Information Retrieval vs Data Querying
Another useful way to think about information retrieval is in contrast to querying a formal system like a relational database with structured query language (SQL). SQL databases offer a consistent, structured way to model data that allows for expressively querying with a degree of after-the-fact flexibility.
For decades, relational database management systems (RDBMS) have been the flagship store for data-driven applications, with ideas in the NoSQL space like document stores, key-value and graph databases relaxing or modifying certain structural aspects of the model in recent years.
The main difference to devoted data stores systems like RDBMS and NoSQL stores is the rigor of the data model and the query result precision. Information retrieval is focused on addressing diverse and inconsistently structured artifacts and figuring out how well they represent the desired aim of the queries. Compare this to the more strictly match/no-match way most database queries work.
Databases are very good at telling you exactly which tables or documents hold an actual reference to “pets,” but require something else to figure out which ones might be relevant to a query about the popularity of different pets.
Why Information Retrieval Systems Are Critical
Information retrieval systems address several classes of hard problems. These problems are of the data scope, data fragmentation and data meaning types, involving architectural considerations and issues of scale. When enterprises and organizations look at who needs what information and where the information resides, the difficulty is bringing the people and the data together in the most effective way. Information retrieval is the main systems-side response to that challenge.
Information retrieval is a core component of knowledge management systems . Put another way, when an enterprise is capturing and storing data in large and heterogenous ways, information retrieval systems step in to make that data more useful..
While it’s fundamental to all computer systems and the organizations that rely on them, information retrieval has taken on a central importance in the context of web-oriented applications, e.g, for a variety of applications – corporate intranet, customer service, technical support, compliance and governance.

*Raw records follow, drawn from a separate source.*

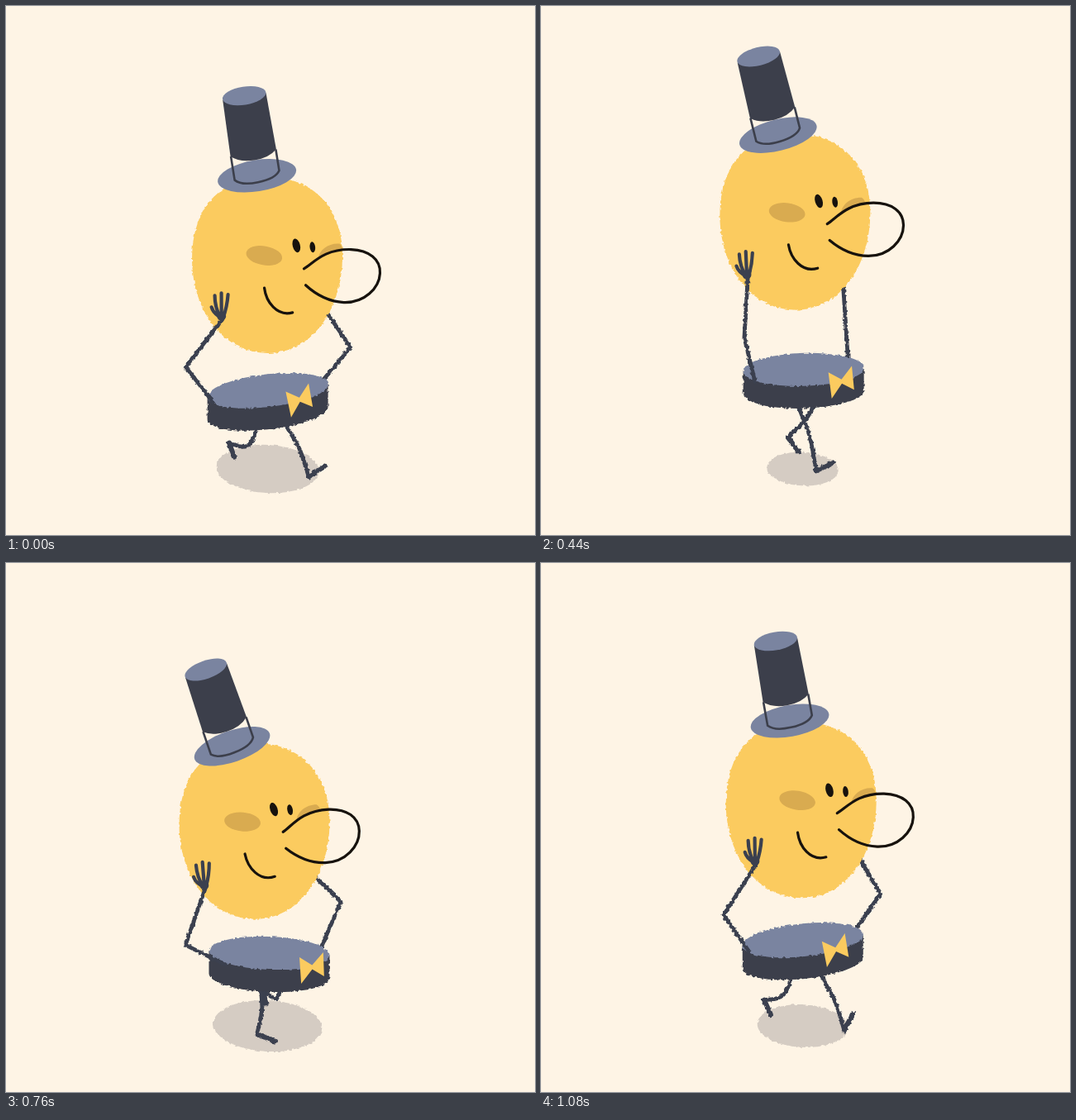
These frames come from a looping animation (640x640 px, 1120 ms). An HTML page:

```html
<!DOCTYPE html>
<html lang="en">
<head>
<meta charset="utf-8">
<title>Strolling gentleman</title>
<style>
  html, body { margin: 0; height: 100%; overflow: hidden; background: #fef4e5; }
  svg { display: block; width: 100%; height: 100%; }
  .limb { fill: none; stroke: #3b404f; stroke-width: 4.8; stroke-linecap: round; stroke-linejoin: round; }
  .foot { stroke-width: 6; }
  .ink { fill: none; stroke: #17120d; stroke-width: 3.2; stroke-linecap: round; }
  .dark { fill: #3c3f4b; }
  .blue { fill: #7a84a0; }
  .yellow { fill: #fbcb5f; }
  .cheek { fill: #d9ab50; }
</style>
</head>
<body>
<svg viewBox="0 0 640 640">
  <filter id="fuzz" filterUnits="userSpaceOnUse" x="0" y="0" width="640" height="640" color-interpolation-filters="sRGB">
    <feTurbulence type="fractalNoise" baseFrequency=".3" seed="4"/>
    <feDisplacementMap in="SourceGraphic" scale="4.5" xChannelSelector="R" yChannelSelector="G"/>
  </filter>

  <g filter="url(#fuzz)">
    <ellipse id="shadow" fill="#d5ccc3"/>
    <path id="farLeg" class="limb"/>
    <path id="farFoot" class="limb foot"/>
    <path id="nearLeg" class="limb"/>
    <path id="nearFoot" class="limb foot"/>
    <path id="farArm" class="limb"/>
    <path id="egg" class="yellow" d="M-91 -9C-91 -70 -58 -108 0 -108C60 -108 91 -66 91 -13C91 52 54 105 1 105C-56 105 -91 50 -91 -9Z"/>
    <g id="drum">
      <path class="dark" d="M-73 -13V14A73 20 0 0 0 73 14V-13Z"/>
      <ellipse class="blue" cy="-13" rx="73" ry="20"/>
    </g>
    <path id="nearArm" class="limb"/>
  </g>

  <g id="face">
    <path class="limb" style="stroke-width: 4.2" d="M-56 62Q-66 57 -68 49M-57 62Q-64 50 -64 35M-56 62V32M-54 62Q-49 48 -48 34"/>
    <circle fill="#3b404f" cx="-56" cy="60" r="5.5"/>
    <ellipse class="cheek" rx="22" ry="11.5" transform="translate(-4 -13) rotate(10)"/>
    <path class="cheek" d="M61 -9C63 -20 74 -28 87 -27Q91 -24 91 -19Q76 -18 61 -9Z"/>
    <ellipse fill="#17120d" rx="4.5" ry="8.5" transform="translate(35 -25) rotate(-14)"/>
    <ellipse fill="#17120d" rx="3.3" ry="6.5" transform="translate(54.5 -23) rotate(-6)"/>
    <path class="ink" d="M44 3C55 -3 68 -21 101 -20C123 -19 137 -8 136 9C135 27 117 45 92 44C73 43 59 35 46 23"/>
    <path class="ink" d="M-4 26C-2 43 11 61 30 56"/>
  </g>
  <path id="tie" class="yellow" d="M-15 -13L0 -3L14 -18V11L0 2L-14 19Z"/>
  <g id="hat">
    <ellipse class="blue" rx="48" ry="19"/>
    <path fill="none" stroke="#3c3f4b" stroke-width="2.6" d="M-27.5 -28V1Q-20 9 0 8Q22 7 27.5 -2V-28"/>
    <path class="dark" d="M-26.5 -97L-28 -28Q-18 -19 0 -19Q18 -19 28 -28L26.5 -97Z"/>
    <ellipse class="blue" cy="-98" rx="26.5" ry="11"/>
  </g>
</svg>
<script>
const LOOP = 1120, HALF = LOOP / 2, STEP = 40;
const { PI, sin, cos, max, exp, hypot, atan2, acos } = Math;

const wave = (t, peak, period = LOOP) => cos(2 * PI * (t - peak) / period);
const mid = (a, b) => (a + b) / 2;

// One bounce per stride: a longer dip and a shorter rise.
function bounce(t, dip, rise) {
  const p = (t + 43) % HALF;
  return p < 320 ? dip * sin(PI * p / 320) : -rise * sin(PI * (p - 320) / 240);
}

// Joint between two ends of a limb; side picks the way it bends.
function joint([ax, ay], [bx, by], upper, lower, side) {
  const dx = bx - ax, dy = by - ay, d = Math.min(hypot(dx, dy), upper + lower);
  const bend = acos((upper * upper + d * d - lower * lower) / (2 * upper * d));
  const angle = atan2(dy, dx) + side * bend;
  return [ax + upper * cos(angle), ay + upper * sin(angle)];
}

function set(id, attrs) {
  const el = document.getElementById(id);
  for (const name in attrs) el.setAttribute(name, attrs[name]);
}
const line = (id, ...points) => set(id, { d: "M" + points.join("L") });
const place = (id, x, y, more) => set(id, { transform: `translate(${x} ${y}) ${more}` });

// The foot circles under the hip, the knee sags while it swings, the toe lifts before landing.
function leg(name, t, hipX, hipY, rise, lift, sag) {
  const swing = max(0, wave(t, 140));
  const x = hipX - 8 + 35 * wave(t, 530) + 6 * wave(t, 530, HALF);
  const y = 551 + 25 * wave(t, 600) + bounce(t, 5, 5) - rise - lift * swing;
  const knee = [mid(hipX, x) + 6, mid(hipY, y) + sag * swing];
  set(name + "Leg", { d: `M${hipX} ${hipY}C${knee} ${knee} ${x} ${y}` });

  const angle = (50 + 30 * wave(t, 140) - 105 * exp(-(((t - 495) / 90) ** 2))) * PI / 180;
  const size = 23 - 7 * swing;
  line(name + "Foot", [x, y], [x + size * cos(angle), y + size * sin(angle)]);
}

function draw(t) {
  const sway = (1 + wave(t, 700)) / 2;
  const yaw = sway * sway * (3 - 2 * sway);
  const headX = 317 - 16.5 * yaw, headY = 299 + bounce(t, 39, 43);
  const drumX = 316.5 + 2 * yaw, dip = bounce(t, 24, 18.5), drumY = 468.5 + dip;
  const slant = 8.5 * yaw - 6.5;
  const turn = -4.4 * yaw, r = turn * PI / 180, faceX = headX + 1 - 10.5 * yaw;
  const onFace = (x, y) => [faceX + x * cos(r) - y * sin(r), headY + x * sin(r) + y * cos(r)];

  const radius = 57 + 16 * wave(t, 112, HALF);
  set("shadow", { cx: 316.5, cy: 560, rx: radius, ry: radius * .47, transform: "rotate(3 316 560)" });

  place("egg", headX, headY, "");
  place("face", faceX, headY, `rotate(${turn})`);
  place("hat", headX - 11.5 - 15.5 * yaw, headY - 110 + 6 * yaw, `rotate(${-7.3 - 12 * sway})`);
  place("drum", drumX, drumY, `skewY(${slant})`);
  place("tie", drumX + 38 + 14 * yaw, drumY - 2 + 6.5 * yaw, `rotate(${slant - 4})`);

  const wrist = onFace(-55, 64), shoulder = [drumX - 67 + 14 * yaw, drumY + 1];
  line("nearArm", wrist, joint(wrist, shoulder, 72.5, 54, 1), shoulder);
  const farWrist = onFace(59, 38), farShoulder = [drumX + 58 + .24 * dip, drumY - 18];
  line("farArm", farWrist, joint(farWrist, farShoulder, 73, 62, -1), farShoulder);

  leg("near", t, 307, drumY + 22, 0, 0, 32);
  leg("far", (t + HALF) % LOOP, 334, drumY + 22, 8, 14, 20);
}

function tick() {
  draw(Math.floor(performance.now() % LOOP / STEP) * STEP);
  requestAnimationFrame(tick);
}
tick();
</script>
</body>
</html>
```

Information retrieval devises human-machine interfaces that improve the ability of people to find data, influencing data architecture and persistence models. Because the ability to access data effectively affects every digital business process, information retrieval is a core consideration in modern digital business strategy.